▶ ABOUT THIS TASK:
From the first line to the last, set down the material exactly and drop every picture.

▶ SUPPLIED RECORDS:
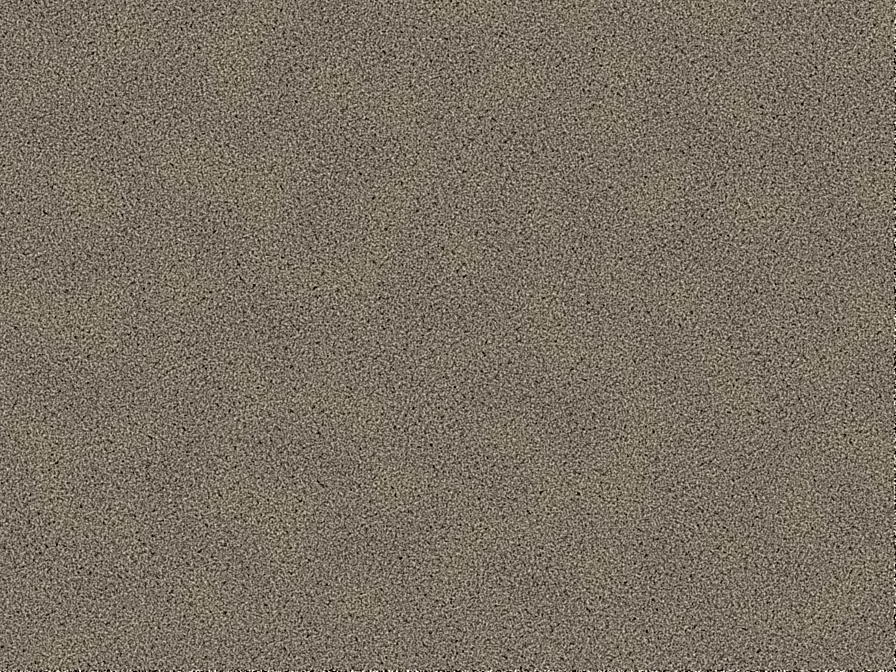
Write a Shadertoy shader that draws this texture.

```glsl
// Fine sandy stone: dense taupe grain, small dark pits and faint warm patches.

#define STONE_COLOR vec3(0.488, 0.453, 0.402)
#define WARM_TINT vec3(0.002, 0.004, -0.016)
#define FINE_SCALE 337.0
#define GRAIN_SCALE 263.0
#define PIT_SCALE 152.0
#define PATCH_SCALE 11.0
#define GRAIN_CONTRAST 0.375
#define PIT_DEPTH 0.25
#define PATCH_CONTRAST 0.026
#define FRINGE_WIDTH 0.004
#define FRINGE_GAIN 1.6

const float TAU = 6.28319;

float hash(vec2 cell) {
    vec3 p = fract(cell.xyx * 0.1031);
    p += dot(p, p.yzx + 33.33);
    return fract((p.x + p.y) * p.z);
}

// Contribution of one lattice corner with a random unit gradient.
float corner(vec2 cell, vec2 offset) {
    float angle = TAU * hash(cell);
    return dot(vec2(cos(angle), sin(angle)), offset);
}

float gradientNoise(vec2 p) {
    vec2 cell = floor(p);
    vec2 f = p - cell;
    vec2 blend = f * f * f * (f * (f * 6.0 - 15.0) + 10.0);
    vec2 e = vec2(1.0, 0.0);
    float low = mix(corner(cell, f), corner(cell + e.xy, f - e.xy), blend.x);
    float high = mix(corner(cell + e.yx, f - e.yx), corner(cell + e.xx, f - e.xx), blend.x);
    return mix(low, high, blend.y);
}

// Turning each layer keeps its lattice from lining up with the others.
vec2 turn(vec2 p, float angle) {
    float c = cos(angle), s = sin(angle);
    return mat2(c, s, -s, c) * p;
}

void mainImage(out vec4 fragColor, in vec2 fragCoord) {
    vec2 uv = fragCoord / iResolution.y;
    float aspect = iResolution.x / iResolution.y;

    // Sharp grain from two fine layers
    float grain = gradientNoise(turn(uv, 0.46) * FINE_SCALE + 17.3)
                + gradientNoise(turn(uv, 1.13) * GRAIN_SCALE + 71.9);

    // Sparse dark pits
    float pits = smoothstep(0.26, 0.52, gradientNoise(turn(uv, 0.79) * PIT_SCALE + 43.1));

    // Broad, faint variation in tone and warmth
    float patches = gradientNoise(turn(uv, 0.3) * PATCH_SCALE + 5.7);

    // Rough, contrasty rim along the right and bottom sides
    float rim = min(uv.y, aspect - uv.x);
    float fringe = 1.0 - smoothstep(0.3 * FRINGE_WIDTH, FRINGE_WIDTH, rim);

    float tone = GRAIN_CONTRAST * grain - PIT_DEPTH * pits + PATCH_CONTRAST * patches;
    tone *= 1.0 + FRINGE_GAIN * fringe;

    vec3 color = STONE_COLOR + tone + WARM_TINT * smoothstep(0.05, 0.45, patches);
    fragColor = vec4(clamp(color, 0.0, 1.0), 1.0);
}
```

▶ EXERCISE ANSWER:
Write a Shadertoy shader that draws this texture.

```glsl
// Fine sandy stone: dense taupe grain, small dark pits and faint warm patches.

#define STONE_COLOR vec3(0.488, 0.453, 0.402)
#define WARM_TINT vec3(0.002, 0.004, -0.016)
#define FINE_SCALE 337.0
#define GRAIN_SCALE 263.0
#define PIT_SCALE 152.0
#define PATCH_SCALE 11.0
#define GRAIN_CONTRAST 0.375
#define PIT_DEPTH 0.25
#define PATCH_CONTRAST 0.026
#define FRINGE_WIDTH 0.004
#define FRINGE_GAIN 1.6

const float TAU = 6.28319;

float hash(vec2 cell) {
    vec3 p = fract(cell.xyx * 0.1031);
    p += dot(p, p.yzx + 33.33);
    return fract((p.x + p.y) * p.z);
}

// Contribution of one lattice corner with a random unit gradient.
float corner(vec2 cell, vec2 offset) {
    float angle = TAU * hash(cell);
    return dot(vec2(cos(angle), sin(angle)), offset);
}

float gradientNoise(vec2 p) {
    vec2 cell = floor(p);
    vec2 f = p - cell;
    vec2 blend = f * f * f * (f * (f * 6.0 - 15.0) + 10.0);
    vec2 e = vec2(1.0, 0.0);
    float low = mix(corner(cell, f), corner(cell + e.xy, f - e.xy), blend.x);
    float high = mix(corner(cell + e.yx, f - e.yx), corner(cell + e.xx, f - e.xx), blend.x);
    return mix(low, high, blend.y);
}

// Turning each layer keeps its lattice from lining up with the others.
vec2 turn(vec2 p, float angle) {
    float c = cos(angle), s = sin(angle);
    return mat2(c, s, -s, c) * p;
}

void mainImage(out vec4 fragColor, in vec2 fragCoord) {
    vec2 uv = fragCoord / iResolution.y;
    float aspect = iResolution.x / iResolution.y;

    // Sharp grain from two fine layers
    float grain = gradientNoise(turn(uv, 0.46) * FINE_SCALE + 17.3)
                + gradientNoise(turn(uv, 1.13) * GRAIN_SCALE + 71.9);

    // Sparse dark pits
    float pits = smoothstep(0.26, 0.52, gradientNoise(turn(uv, 0.79) * PIT_SCALE + 43.1));

    // Broad, faint variation in tone and warmth
    float patches = gradientNoise(turn(uv, 0.3) * PATCH_SCALE + 5.7);

    // Rough, contrasty rim along the right and bottom sides
    float rim = min(uv.y, aspect - uv.x);
    float fringe = 1.0 - smoothstep(0.3 * FRINGE_WIDTH, FRINGE_WIDTH, rim);

    float tone = GRAIN_CONTRAST * grain - PIT_DEPTH * pits + PATCH_CONTRAST * patches;
    tone *= 1.0 + FRINGE_GAIN * fringe;

    vec3 color = STONE_COLOR + tone + WARM_TINT * smoothstep(0.05, 0.45, patches);
    fragColor = vec4(clamp(color, 0.0, 1.0), 1.0);
}
```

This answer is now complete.